◆ Exercise instructions
Once the pictures have been set aside, copy every remaining entry exactly.

◆ Records to use
╔══

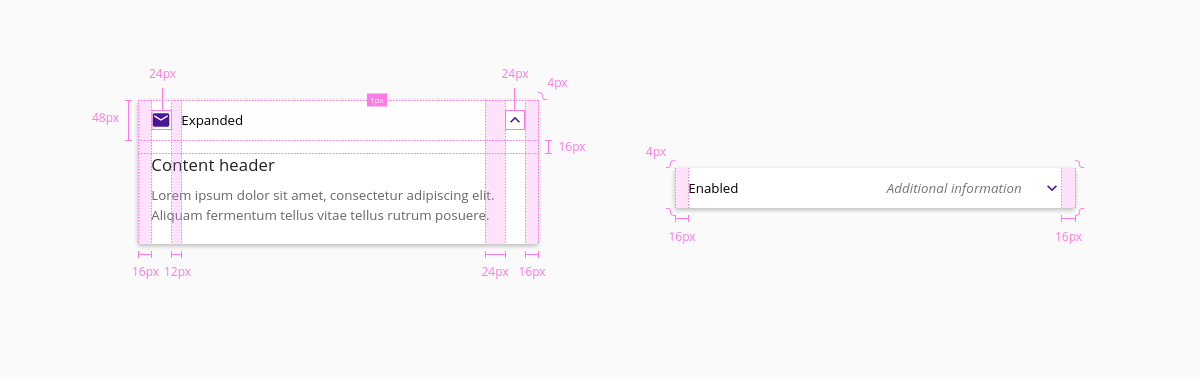
<!DOCTYPE html>
<html lang="en">
<head>
<meta charset="utf-8">
<title>Expansion panel spacing</title>
<style>
:root {
  --page: #fafafa;
  --surface: #fff;
  --ink: #000;
  --heading: #212121;
  --body: #666;
  --hint: #757575;
  --accent: #4b1696;
  --spec: #ff7ae6;
  --gap-fill: rgba(250, 120, 235, .21);
}
* { box-sizing: border-box; margin: 0; }
html, body { width: 1200px; height: 377px; overflow: hidden; }
body { background: var(--page); font-family: "Open Sans", "Noto Sans", sans-serif; }
.spec-sheet { position: relative; width: 1200px; height: 377px; overflow: hidden; }
.panel {
  position: absolute; width: 400px; background: var(--surface); border-radius: 3px;
  box-shadow: 0 2px 4px rgba(0,0,0,.2), 0 1px 6px rgba(0,0,0,.08);
}
.panel-expanded { left: 138px; top: 100px; height: 144px; }
.panel-enabled { left: 675px; top: 168px; height: 40px; }
.panel-header {
  display: flex; align-items: center; height: 40px; padding: 0 13.3px;
  font-size: 13.33px; line-height: 20px; color: var(--ink);
}
.panel-header svg { flex: none; width: 20px; height: 20px; fill: var(--accent); }
.panel-icon { margin-right: 10px; }
.panel-title { flex: 1; }
.panel-hint { margin-right: 20px; font-style: italic; color: var(--hint); letter-spacing: .07px; }
.panel-content { padding: 13px 13.3px; }
.panel-content h2 { font-size: 16.67px; font-weight: 400; line-height: 24px; letter-spacing: .15px; color: var(--heading); }
.panel-content p { margin-top: 8px; font-size: 13.33px; line-height: 20px; color: var(--body); white-space: nowrap; }
.guides { position: absolute; left: 0; top: 0; }
.guides .line { fill: none; stroke: var(--spec); }
.guides .dotted { fill: none; stroke: var(--spec); stroke-dasharray: 1.5 1.5; }
.guides .gap { fill: var(--gap-fill); }
.measure {
  position: absolute; transform: translate(-50%, -50%);
  font-size: 12px; line-height: 16px; color: var(--spec); white-space: nowrap;
}
.badge {
  width: 20px; height: 13px; background: var(--spec); color: var(--surface);
  font-size: 8px; line-height: 12px; text-align: center;
}
</style>
</head>
<body>
<main class="spec-sheet">
  <section class="panel panel-expanded">
    <header class="panel-header">
      <svg class="panel-icon" viewBox="0 0 24 24" aria-hidden="true"><path d="M20 4H4a2 2 0 0 0-2 2v12a2 2 0 0 0 2 2h16a2 2 0 0 0 2-2V6a2 2 0 0 0-2-2zm0 4l-8 5-8-5V6l8 5 8-5z"/></svg>
      <span class="panel-title">Expanded</span>
      <svg viewBox="0 0 24 24" aria-hidden="true"><path d="M12 8l-6 6 1.400 1.400L12 10.800l4.600 4.600L18 14z"/></svg>
    </header>
    <div class="panel-content">
      <h2>Content header</h2>
      <p>Lorem ipsum dolor sit amet, consectetur adipiscing elit.<br>Aliquam fermentum tellus vitae tellus rutrum posuere.</p>
    </div>
  </section>

  <section class="panel panel-enabled">
    <header class="panel-header">
      <span class="panel-title">Enabled</span>
      <span class="panel-hint">Additional information</span>
      <svg viewBox="0 0 24 24" aria-hidden="true"><path d="M16.600 8.600L12 13.200 7.400 8.600 6 10l6 6 6-6z"/></svg>
    </header>
  </section>

  <svg class="guides" width="1200" height="377" viewBox="0 0 1200 377" aria-hidden="true">
    <defs>
      <path id="corner-hook" class="line" d="M0 8.500h2q3 0 2.500-3q-.5-4 3-4h1.500"/>
    </defs>
    <g id="expanded-gaps">
      <rect class="gap" x="138" y="100" width="14" height="144"/>
      <rect class="gap" x="172" y="100" width="10" height="144"/>
      <rect class="gap" x="485" y="100" width="20" height="144"/>
      <rect class="gap" x="525" y="100" width="13" height="144"/>
      <path class="dotted" d="M138.500 100V244M151.500 100V244M171.500 100V244M181.500 100V244M485.500 100V244M505.500 100V244M525.500 100V244M538.500 100V244"/>
      <path class="dotted" d="M138 100.500H538M138 140.500H538M138 153.500H538"/>
    </g>
    <g id="expanded-measures">
      <rect class="line" x="152" y="110.500" width="19.500" height="19"/>
      <rect class="line" x="505.500" y="110.500" width="19" height="19"/>
      <path class="line" d="M162.500 88V110M514.500 88V110"/>
      <path class="line" d="M128.500 100V140M125 100.500h7M125 140.500h7"/>
      <path class="line" d="M548.500 140V153M545 140.500h7M545 153.500h7"/>
      <path class="line" d="M138 254.500H152M138.500 251v7M151.500 251v7"/>
      <path class="line" d="M172 254.500H182M171.500 251v7M181.500 251v7"/>
      <path class="line" d="M485 254.500H505M485.500 251v7M505.500 251v7"/>
      <path class="line" d="M525 254.500H538M525.500 251v7M538.500 251v7"/>
      <use href="#corner-hook" transform="translate(547 91) scale(-1 1)"/>
    </g>
    <g id="enabled-gaps">
      <rect class="gap" x="675" y="168" width="13" height="40"/>
      <rect class="gap" x="1062" y="168" width="13" height="40"/>
      <path class="dotted" d="M675.500 168V208M688.500 168V208M1061.500 168V208M1075.500 168V208"/>
    </g>
    <g id="enabled-measures">
      <path class="line" d="M675 218.500H688M675.500 215v7M688.500 215v7"/>
      <path class="line" d="M1062 218.500H1075M1061.500 215v7M1075.500 215v7"/>
      <use href="#corner-hook" transform="translate(666 159)"/>
      <use href="#corner-hook" transform="translate(1084 159) scale(-1 1)"/>
      <use href="#corner-hook" transform="translate(666 217) scale(1 -1)"/>
      <use href="#corner-hook" transform="translate(1084 217) scale(-1 -1)"/>
    </g>
  </svg>

  <span class="measure" style="left:162.500px;top:74px">24px</span>
  <span class="measure" style="left:515px;top:74px">24px</span>
  <span class="measure" style="left:557.500px;top:83px">4px</span>
  <span class="measure" style="left:105.500px;top:118px">48px</span>
  <span class="measure" style="left:572px;top:147px">16px</span>
  <span class="measure badge" style="left:377px;top:100px">1px</span>
  <span class="measure" style="left:145.500px;top:272px">16px</span>
  <span class="measure" style="left:177.500px;top:272px">12px</span>
  <span class="measure" style="left:495px;top:272px">24px</span>
  <span class="measure" style="left:532px;top:272px">16px</span>
  <span class="measure" style="left:656px;top:152px">4px</span>
  <span class="measure" style="left:682px;top:237px">16px</span>
  <span class="measure" style="left:1068.500px;top:237px">16px</span>
</main>
</body>
</html>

╚══

◆ Output of the task
<!DOCTYPE html>
<html lang="en">
<head>
<meta charset="utf-8">
<title>Expansion panel spacing</title>
<style>
:root {
  --page: #fafafa;
  --surface: #fff;
  --ink: #000;
  --heading: #212121;
  --body: #666;
  --hint: #757575;
  --accent: #4b1696;
  --spec: #ff7ae6;
  --gap-fill: rgba(250, 120, 235, .21);
}
* { box-sizing: border-box; margin: 0; }
html, body { width: 1200px; height: 377px; overflow: hidden; }
body { background: var(--page); font-family: "Open Sans", "Noto Sans", sans-serif; }
.spec-sheet { position: relative; width: 1200px; height: 377px; overflow: hidden; }
.panel {
  position: absolute; width: 400px; background: var(--surface); border-radius: 3px;
  box-shadow: 0 2px 4px rgba(0,0,0,.2), 0 1px 6px rgba(0,0,0,.08);
}
.panel-expanded { left: 138px; top: 100px; height: 144px; }
.panel-enabled { left: 675px; top: 168px; height: 40px; }
.panel-header {
  display: flex; align-items: center; height: 40px; padding: 0 13.3px;
  font-size: 13.33px; line-height: 20px; color: var(--ink);
}
.panel-header svg { flex: none; width: 20px; height: 20px; fill: var(--accent); }
.panel-icon { margin-right: 10px; }
.panel-title { flex: 1; }
.panel-hint { margin-right: 20px; font-style: italic; color: var(--hint); letter-spacing: .07px; }
.panel-content { padding: 13px 13.3px; }
.panel-content h2 { font-size: 16.67px; font-weight: 400; line-height: 24px; letter-spacing: .15px; color: var(--heading); }
.panel-content p { margin-top: 8px; font-size: 13.33px; line-height: 20px; color: var(--body); white-space: nowrap; }
.guides { position: absolute; left: 0; top: 0; }
.guides .line { fill: none; stroke: var(--spec); }
.guides .dotted { fill: none; stroke: var(--spec); stroke-dasharray: 1.5 1.5; }
.guides .gap { fill: var(--gap-fill); }
.measure {
  position: absolute; transform: translate(-50%, -50%);
  font-size: 12px; line-height: 16px; color: var(--spec); white-space: nowrap;
}
.badge {
  width: 20px; height: 13px; background: var(--spec); color: var(--surface);
  font-size: 8px; line-height: 12px; text-align: center;
}
</style>
</head>
<body>
<main class="spec-sheet">
  <section class="panel panel-expanded">
    <header class="panel-header">
      <svg class="panel-icon" viewBox="0 0 24 24" aria-hidden="true"><path d="M20 4H4a2 2 0 0 0-2 2v12a2 2 0 0 0 2 2h16a2 2 0 0 0 2-2V6a2 2 0 0 0-2-2zm0 4l-8 5-8-5V6l8 5 8-5z"/></svg>
      <span class="panel-title">Expanded</span>
      <svg viewBox="0 0 24 24" aria-hidden="true"><path d="M12 8l-6 6 1.400 1.400L12 10.800l4.600 4.600L18 14z"/></svg>
    </header>
    <div class="panel-content">
      <h2>Content header</h2>
      <p>Lorem ipsum dolor sit amet, consectetur adipiscing elit.<br>Aliquam fermentum tellus vitae tellus rutrum posuere.</p>
    </div>
  </section>

  <section class="panel panel-enabled">
    <header class="panel-header">
      <span class="panel-title">Enabled</span>
      <span class="panel-hint">Additional information</span>
      <svg viewBox="0 0 24 24" aria-hidden="true"><path d="M16.600 8.600L12 13.200 7.400 8.600 6 10l6 6 6-6z"/></svg>
    </header>
  </section>

  <svg class="guides" width="1200" height="377" viewBox="0 0 1200 377" aria-hidden="true">
    <defs>
      <path id="corner-hook" class="line" d="M0 8.500h2q3 0 2.500-3q-.5-4 3-4h1.500"/>
    </defs>
    <g id="expanded-gaps">
      <rect class="gap" x="138" y="100" width="14" height="144"/>
      <rect class="gap" x="172" y="100" width="10" height="144"/>
      <rect class="gap" x="485" y="100" width="20" height="144"/>
      <rect class="gap" x="525" y="100" width="13" height="144"/>
      <path class="dotted" d="M138.500 100V244M151.500 100V244M171.500 100V244M181.500 100V244M485.500 100V244M505.500 100V244M525.500 100V244M538.500 100V244"/>
      <path class="dotted" d="M138 100.500H538M138 140.500H538M138 153.500H538"/>
    </g>
    <g id="expanded-measures">
      <rect class="line" x="152" y="110.500" width="19.500" height="19"/>
      <rect class="line" x="505.500" y="110.500" width="19" height="19"/>
      <path class="line" d="M162.500 88V110M514.500 88V110"/>
      <path class="line" d="M128.500 100V140M125 100.500h7M125 140.500h7"/>
      <path class="line" d="M548.500 140V153M545 140.500h7M545 153.500h7"/>
      <path class="line" d="M138 254.500H152M138.500 251v7M151.500 251v7"/>
      <path class="line" d="M172 254.500H182M171.500 251v7M181.500 251v7"/>
      <path class="line" d="M485 254.500H505M485.500 251v7M505.500 251v7"/>
      <path class="line" d="M525 254.500H538M525.500 251v7M538.500 251v7"/>
      <use href="#corner-hook" transform="translate(547 91) scale(-1 1)"/>
    </g>
    <g id="enabled-gaps">
      <rect class="gap" x="675" y="168" width="13" height="40"/>
      <rect class="gap" x="1062" y="168" width="13" height="40"/>
      <path class="dotted" d="M675.500 168V208M688.500 168V208M1061.500 168V208M1075.500 168V208"/>
    </g>
    <g id="enabled-measures">
      <path class="line" d="M675 218.500H688M675.500 215v7M688.500 215v7"/>
      <path class="line" d="M1062 218.500H1075M1061.500 215v7M1075.500 215v7"/>
      <use href="#corner-hook" transform="translate(666 159)"/>
      <use href="#corner-hook" transform="translate(1084 159) scale(-1 1)"/>
      <use href="#corner-hook" transform="translate(666 217) scale(1 -1)"/>
      <use href="#corner-hook" transform="translate(1084 217) scale(-1 -1)"/>
    </g>
  </svg>

  <span class="measure" style="left:162.500px;top:74px">24px</span>
  <span class="measure" style="left:515px;top:74px">24px</span>
  <span class="measure" style="left:557.500px;top:83px">4px</span>
  <span class="measure" style="left:105.500px;top:118px">48px</span>
  <span class="measure" style="left:572px;top:147px">16px</span>
  <span class="measure badge" style="left:377px;top:100px">1px</span>
  <span class="measure" style="left:145.500px;top:272px">16px</span>
  <span class="measure" style="left:177.500px;top:272px">12px</span>
  <span class="measure" style="left:495px;top:272px">24px</span>
  <span class="measure" style="left:532px;top:272px">16px</span>
  <span class="measure" style="left:656px;top:152px">4px</span>
  <span class="measure" style="left:682px;top:237px">16px</span>
  <span class="measure" style="left:1068.500px;top:237px">16px</span>
</main>
</body>
</html>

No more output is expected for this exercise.